A 2013 statewide study found the Kentucky is suffering from a doctor shortage at a time when more Kentuckians are gaining health insurance.
With close to 420,000 Kentuckians signing up for insurance through Kynet, many for the first time, officials hope a new law taking effect Tuesday will take some of the pressure off of already overworked physicians.
Previously, nurse practitioners prescribing certain medications had to have what’s called a “collaborative agreement” with a doctor. That meant that a physician was aware that the nurse practitioner was prescribing medications, but it also discouraged some from expanding their services.
"The smaller clinics that are in places like Phelps, KY or rural areas always were in fear or worried about the fact that they would have to close their door because of their collaborative agreement being voided - because someone may have died or retired," says Kentucky Coalition of Nurse Practitioners and Nurse Midwives president Julianne Ewen.
The new law does away with the requirement for nurse practitioners who have had collaborative agreements for at least four years, removing one hurdle for those wishing to start their own practice.

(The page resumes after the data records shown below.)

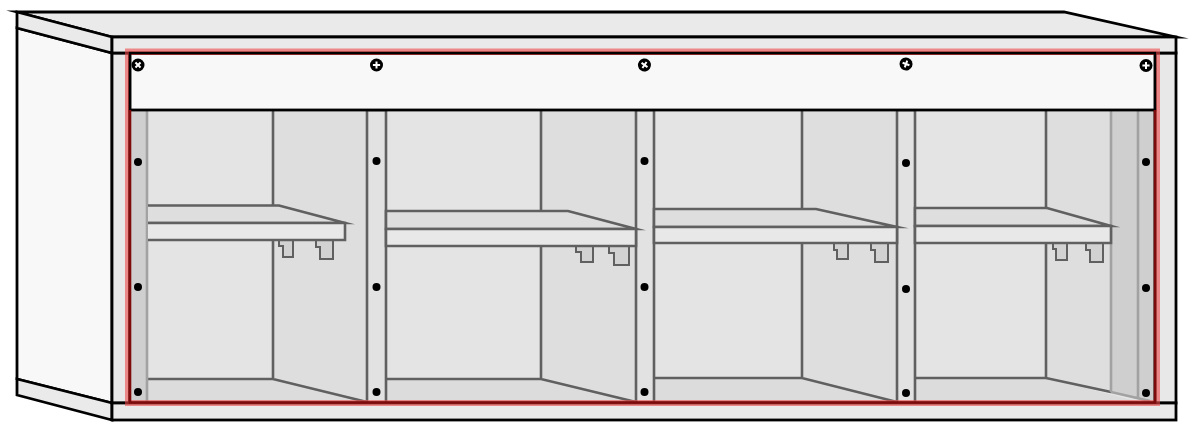
<!DOCTYPE html>
<html lang="en">
<head>
<meta charset="utf-8">
<title>Cabinet assembly: top rail</title>
<style>
:root {
  --paper: #fff;
  --ink: #000;
  --edge: #606060;
  --soft-edge: #a2a2a2;
  --panel: #f8f8f8;
  --top: #eaeaea;
  --board: #e8e8e8;
  --back: #e4e4e4;
  --side: #dedede;
  --floor: #dcdcdc;
  --strip: #cfcfcf;
  --upright: #e2e2e2;
  --highlight: #f04848;
  --highlight-dark: #7c0c0c;
}
html, body { margin: 0; width: 1200px; height: 442px; overflow: hidden; background: var(--paper); }
svg { display: block; }
.outer { stroke: var(--ink); stroke-width: 2.8; stroke-miterlimit: 12; }
.inner { stroke: var(--edge); stroke-width: 2.6; stroke-miterlimit: 12; }
.clip { fill: #d2d2d2; stroke: var(--edge); stroke-width: 2; }
.panel { fill: var(--panel); }
.top { fill: var(--top); }
.board { fill: var(--board); }
.back { fill: var(--back); }
.side { fill: var(--side); }
.floor { fill: var(--floor); }
.strip { fill: var(--strip); }
.upright { fill: var(--upright); }
.line { fill: none; }
.soft { stroke: var(--soft-edge); stroke-width: 2.6; }
</style>
</head>
<body>
<svg width="1200" height="442" viewBox="0 0 1200 442" role="img" aria-label="Open cabinet with four compartments, shelves and a screwed top rail">
  <defs>
    <g id="screw">
      <circle r="6.5" fill="#000"/>
      <path d="M-3.6 0H3.6M0 -3.6V3.6" stroke="#fff" stroke-width="2"/>
    </g>
    <circle id="hole" r="4"/>
    <path id="bracket" d="M0 0H14V17H4V6H0Z"/>
  </defs>

  <g id="carcass">
    <polygon class="outer panel" points="17,28 112,53 112,403 17,379"/>
    <polygon class="outer top" points="17,379 112,403 112,420 17,395"/>
    <polygon class="outer top" points="17,12 1064,12 1176,37 112,37"/>
    <polygon class="outer top" points="17,12 112,37 112,53 17,28"/>
    <rect class="outer board" x="112" y="53" width="1064" height="350"/>
  </g>

  <g id="compartments">
    <rect class="back" x="130" y="110" width="1025" height="293"/>
    <g id="side-walls" class="side">
      <polygon points="273,110 367,110 367,402 273,379"/>
      <polygon points="541,110 636,110 636,402 541,379"/>
      <polygon points="802,110 897,110 897,402 802,378"/>
      <polygon points="1046,110 1111,110 1111,392 1046,378"/>
    </g>
    <g id="floors" class="floor">
      <polygon points="147,379 273,379 367,402 147,402"/>
      <polygon points="386,379 541,379 636,402 386,402"/>
      <polygon points="654,378 802,378 897,402 654,402"/>
      <polygon points="915,378 1046,378 1140,402 915,402"/>
    </g>
    <g id="corner-lines" class="inner line">
      <path d="M273 110V379M147 379H273L367 402"/>
      <path d="M541 110V379M386 379H541L636 402"/>
      <path d="M802 110V378M654 378H802L897 402"/>
      <path d="M1046 110V378M915 378H1046L1111 392"/>
    </g>
  </g>

  <g id="end-strips">
    <rect class="strip" x="130" y="110" width="17" height="293"/>
    <polygon class="strip" points="1111,110 1155,110 1155,402 1140,400 1111,392"/>
    <path class="line soft" d="M147 110V402M1111 110V392M1138 110V399M1111 392L1150 401"/>
  </g>

  <g id="uprights" class="inner upright">
    <rect x="367" y="110" width="19" height="293"/>
    <rect x="636" y="110" width="18" height="293"/>
    <rect x="897" y="110" width="18" height="293"/>
  </g>

  <g id="shelf-brackets" class="clip">
    <use href="#bracket" x="279" y="240"/>
    <path d="M316 240H333V259H320V247H316Z"/>
    <path d="M576 246H593V262H581V252H576Z"/>
    <path d="M609 246H629V265H614V253H609Z"/>
    <path d="M834 243H848V259H837V250H834Z"/>
    <path d="M871 243H888V262H875V250H871Z"/>
    <path d="M1053 243H1067V260H1056V249H1053Z"/>
    <path d="M1086 243H1103V262H1090V250H1086Z"/>
  </g>

  <g id="shelves" class="inner">
    <path class="side" d="M148 205.500H279L345 223H148"/>
    <path class="board" d="M148 223H345V240H148"/>
    <path class="side" d="M386 211H568L636 229H386Z"/>
    <path class="board" d="M386 229H636V246H386Z"/>
    <path class="side" d="M654 209H816L897 227H654Z"/>
    <path class="board" d="M654 227H897V243H654Z"/>
    <path class="side" d="M915 208H1047L1111 226H915Z"/>
    <path class="board" d="M915 226H1111V243H915Z"/>
  </g>

  <g id="frame-edges">
    <rect class="outer top" x="112" y="37" width="1064" height="16"/>
    <rect class="outer top" x="112" y="403" width="1064" height="17"/>
    <path class="outer line" d="M129.500 53V403M1155 53V403"/>
    <rect class="outer panel" x="130" y="53" width="1025" height="57"/>
  </g>

  <g id="highlight-frame" fill="none">
    <rect x="128" y="51.500" width="1029" height="351.500" stroke="var(--highlight)" stroke-width="6" opacity=".6"/>
    <path d="M130 110V402.500H1155V110M130 53.500H1155" stroke="var(--highlight-dark)" stroke-width="2.600"/>
    <path d="M130 110V53H1155V110" stroke="var(--ink)" stroke-width="2.200"/>
  </g>

  <g id="screws">
    <use href="#screw" transform="translate(138 65) rotate(45)"/>
    <use href="#screw" transform="translate(376.500 65)"/>
    <use href="#screw" transform="translate(644.500 65) rotate(35)"/>
    <use href="#screw" transform="translate(906 64) rotate(20)"/>
    <use href="#screw" transform="translate(1146 65.500)"/>
  </g>

  <g id="holes">
    <use href="#hole" x="138" y="162"/><use href="#hole" x="138" y="287"/><use href="#hole" x="138" y="392"/>
    <use href="#hole" x="376.500" y="161"/><use href="#hole" x="376.500" y="287"/><use href="#hole" x="376.500" y="392"/>
    <use href="#hole" x="644.500" y="161"/><use href="#hole" x="644.500" y="287"/><use href="#hole" x="644.500" y="392"/>
    <use href="#hole" x="906" y="163"/><use href="#hole" x="906" y="289"/><use href="#hole" x="906" y="393"/>
    <use href="#hole" x="1146" y="162"/><use href="#hole" x="1146" y="288"/><use href="#hole" x="1146" y="393"/>
  </g>
</svg>
</body>
</html>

The change comes as more than 100 new pieces of legislation go into effect this week.